Currently, the APRS 434 tracker is still compatible with the i-gate developed by Peter Buchegger, OE5BPA. However, this will soon change as more LoRa frame compression is added.

We feel confident that trackers with the proposed APRS 434 compressed LoRa frame will eventually become dominant because of the longer range merit. To smooth out the transition, we are developing an i‑gate capable of understanding both formats; i.e. compressed APRS 434 and longer, legacy OE5BPA.

It is strongly advised to install the accompanying APRS 434 i-gate as new releases will be automatically pulled over‑the‑air (OTA) via WiFi.

Tracker Hardware

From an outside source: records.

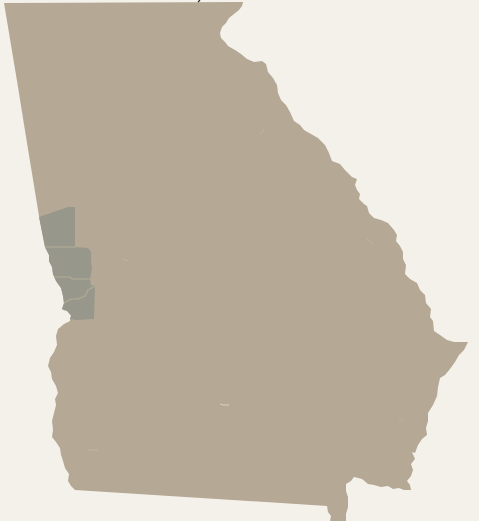
<!DOCTYPE html>
<html lang="en">
<head>
<meta charset="utf-8">
<title>Georgia county map</title>
<style>
:root {
  --paper: #f4f1ea;
  --land: #b5a996;
  --county: #97978c;
  --border: #aba793;
  --fleck: #d8d0c0;
  --ink: #2b2925;
}
html, body { margin: 0; width: 479px; height: 521px; overflow: hidden; background: var(--paper); }
.map { display: block; width: 479px; height: 521px; }
.state { fill: var(--land); }
.counties { fill: var(--county); }
.county-lines { fill: none; stroke: var(--border); stroke-width: 1.5; stroke-linejoin: round; }
.inlet { fill: var(--paper); }
.flecks { fill: none; stroke: var(--fleck); stroke-width: 1; }
.faint { opacity: .3; }
.tick { stroke: var(--ink); stroke-width: 1.2; }
</style>
</head>
<body>
<svg class="map" viewBox="0 0 479 521" role="img" aria-label="Map of Georgia with a group of western counties highlighted">
  <path class="state" d="M4 3 L243 2 L242 6 L239 10 L234 14 L229 18 L226 23 L222 27 L220 33 L221 38 L225 42 L228 46 L235 50 L241 54 L247 59 L254 62 L262 61 L266 64 L268 72 L273 78 L277 85 L278 93 L281 100 L286 105 L290 112 L294 121 L300 125 L304 130 L311 134 L318 138 L325 145 L329 153 L332 161 L340 164 L345 170 L352 177 L357 179 L355 185 L357 190 L360 194 L359 199 L364 204 L367 206 L369 213 L374 218 L381 220 L388 223 L394 230 L397 235 L396 241 L400 246 L403 252 L403 259 L406 265 L405 274 L410 279 L417 283 L420 290 L425 295 L426 303 L431 309 L430 317 L433 321 L434 331 L440 335 L447 340 L454 342 L468 342 L464 350 L459 355 L455 362 L450 369 L445 375 L440 378 L438 387 L437 396 L433 405 L428 413 L428 421 L426 428 L427 435 L422 439 L418 445 L415 453 L412 452 L415 459 L411 464 L413 470 L411 476 L407 481 L410 485 L411 490 L404 490 L399 488 L393 489 L388 486 L381 487 L374 485 L368 484 L362 479 L354 477 L351 481 L346 484 L346 491 L348 497 L348 507 L346 514 L346 521 L330 521 L331 516 L328 512 L327 506 L75 490 L71 486 L68 481 L69 474 L65 468 L63 461 L61 455 L60 448 L56 442 L52 437 L53 430 L52 421 L54 413 L56 405 L55 399 L58 393 L56 386 L52 379 L51 372 L48 366 L50 358 L54 352 L57 345 L56 336 L58 329 L64 324 L70 321 L70 315 L62 309 L64 303 L63 296 L61 288 L56 281 L53 274 L52 267 L49 261 L49 255 L45 247 L39 216 L27 143 L17 81 Z"/>
  <path class="counties" d="M39 217 L68 207 L75 207 L75 247 L88 248 L91 252 L91 261 L92 269 L90 279 L91 285 L95 286 L94 319 L76 320 L70 319 L71 315 L62 309 L64 303 L63 296 L61 288 L56 281 L53 274 L52 267 L49 261 L49 255 L45 247 Z"/>
  <g class="county-lines">
    <path d="M45 247 H76"/>
    <path d="M54 277 L70 277 L72 279 H91"/>
    <path d="M64 303 L71 299 L78 299 L85 296 L88 290 L95 286"/>
  </g>
  <path class="inlet" d="M60 309 L67 311 L71 316 L69 320 L62 321 Z"/>
  <g class="flecks">
    <path d="M220 404 L223 405 H229"/>
    <path class="faint" d="M260 135 L264 129 M367 239 L373 244 M88 450 H98 M123 259 L128 261 M399 418 L403 421"/>
  </g>
  <path class="tick" d="M198 2 L200 0"/>
</svg>
</body>
</html>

tracker
firmware
completed feature
v0.3.1 coordinates displayed on screen
    reduced power consumption through SH1106 OLED sleep
    button press to activate OLED screen
    ESP32 power reduction

Messaging

At first, only uplink messaging to an i-gate will be considered. This is useful for status updates, SOTA self‑spotting, or even emergencies.

On the other hand, bidirectional messaging requires time division multiplexing between the up- and downlink, based on precise GPS timing. That is because channel isolation between different up- and downlink frequencies probably would require costly and bulky resonant cavities.

tracker
firmware
completed feature
    add a library for the Xbox 360 Chatpad keyboard
    support for the M5Stack CardKB Mini keyboard

WiFi Geolocation

TBD

News, Social & Co-Development

Feel free to join our public Telegram Group for the latest news and cordial discussions.

You are invited to contribute code improvements to this project on GitHub. Here is a lightweight video introduction to using GitHub by Andreas Spiess, HB9BLA.

Acknowledgements

May 2022
Serge Y. Stroobandt, ON4AA